Task goal =>
All of the entries should be restated word for word, but without their pictures.

Records supplied =>

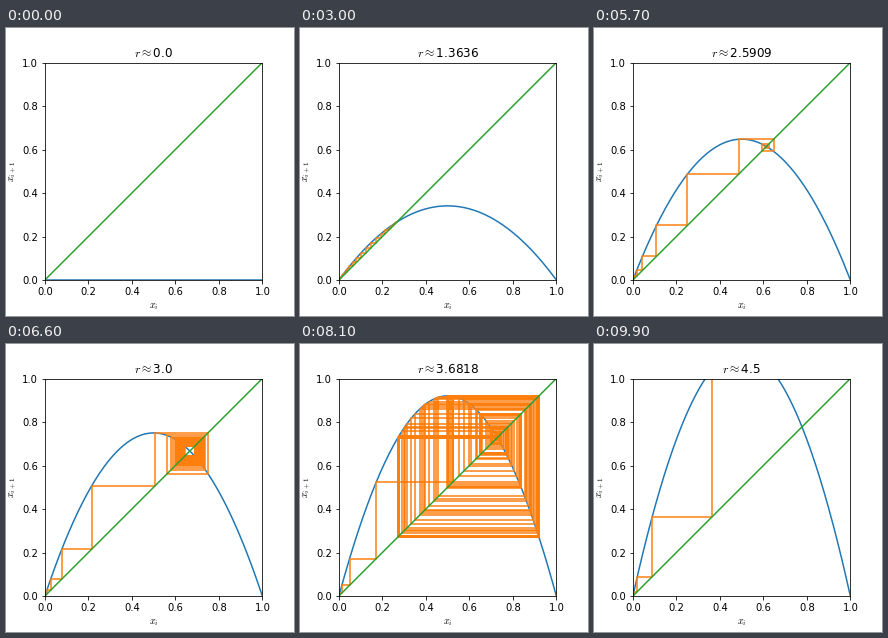
These frames come from a looping animation (288 px wide and 288 px high, 10000 ms). A matplotlib script:

```python
import matplotlib.pyplot as plt
import numpy as np
from matplotlib.animation import FuncAnimation

FRAMES = 100
STEPS = 100
X0 = 0.001
RATES = np.linspace(0, 4.5, FRAMES)

plt.rcParams.update({
    "font.family": "DejaVu Sans",
    "font.size": 10,
    "mathtext.fontset": "cm",
})


def logistic(r, x):
    return r * x * (1 - x)


def cobweb(r):
    """Staircase between the parabola and the diagonal."""
    x, points = X0, [(X0, X0)]
    for _ in range(STEPS):
        y = logistic(r, x)
        points += [(x, y), (y, y)]
        if abs(y) > 10:  # the orbit has escaped
            break
        x = y
    return np.transpose(points)


fig, ax = plt.subplots(figsize=(4, 4), dpi=72)
fig.subplots_adjust(left=0.125, right=0.9, bottom=0.125, top=0.88)
ax.set(xlim=(0, 1), ylim=(0, 1), aspect="equal",
       xlabel="$x_i$", ylabel="$x_{i+1}$")
title = ax.set_title("")

grid = np.linspace(0, 1, 201)
curve, = ax.plot([], [], color="C0")
web, = ax.plot([], [], color="C1")
ax.plot([0, 1], [0, 1], color="C2")


def update(frame):
    r = RATES[frame]
    curve.set_data(grid, logistic(r, grid))
    web.set_data(*cobweb(r))
    title.set_text(rf"$r \approx ${round(float(r), 4)}")
    return curve, web, title


anim = FuncAnimation(fig, update, frames=FRAMES, interval=100,
                     repeat=True, repeat_delay=0)
plt.show()
```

Answer for this exercise =>
These frames come from a looping animation (288 px wide and 288 px high, 10000 ms). A matplotlib script:

```python
import matplotlib.pyplot as plt
import numpy as np
from matplotlib.animation import FuncAnimation

FRAMES = 100
STEPS = 100
X0 = 0.001
RATES = np.linspace(0, 4.5, FRAMES)

plt.rcParams.update({
    "font.family": "DejaVu Sans",
    "font.size": 10,
    "mathtext.fontset": "cm",
})


def logistic(r, x):
    return r * x * (1 - x)


def cobweb(r):
    """Staircase between the parabola and the diagonal."""
    x, points = X0, [(X0, X0)]
    for _ in range(STEPS):
        y = logistic(r, x)
        points += [(x, y), (y, y)]
        if abs(y) > 10:  # the orbit has escaped
            break
        x = y
    return np.transpose(points)


fig, ax = plt.subplots(figsize=(4, 4), dpi=72)
fig.subplots_adjust(left=0.125, right=0.9, bottom=0.125, top=0.88)
ax.set(xlim=(0, 1), ylim=(0, 1), aspect="equal",
       xlabel="$x_i$", ylabel="$x_{i+1}$")
title = ax.set_title("")

grid = np.linspace(0, 1, 201)
curve, = ax.plot([], [], color="C0")
web, = ax.plot([], [], color="C1")
ax.plot([0, 1], [0, 1], color="C2")


def update(frame):
    r = RATES[frame]
    curve.set_data(grid, logistic(r, grid))
    web.set_data(*cobweb(r))
    title.set_text(rf"$r \approx ${round(float(r), 4)}")
    return curve, web, title


anim = FuncAnimation(fig, update, frames=FRAMES, interval=100,
                     repeat=True, repeat_delay=0)
plt.show()
```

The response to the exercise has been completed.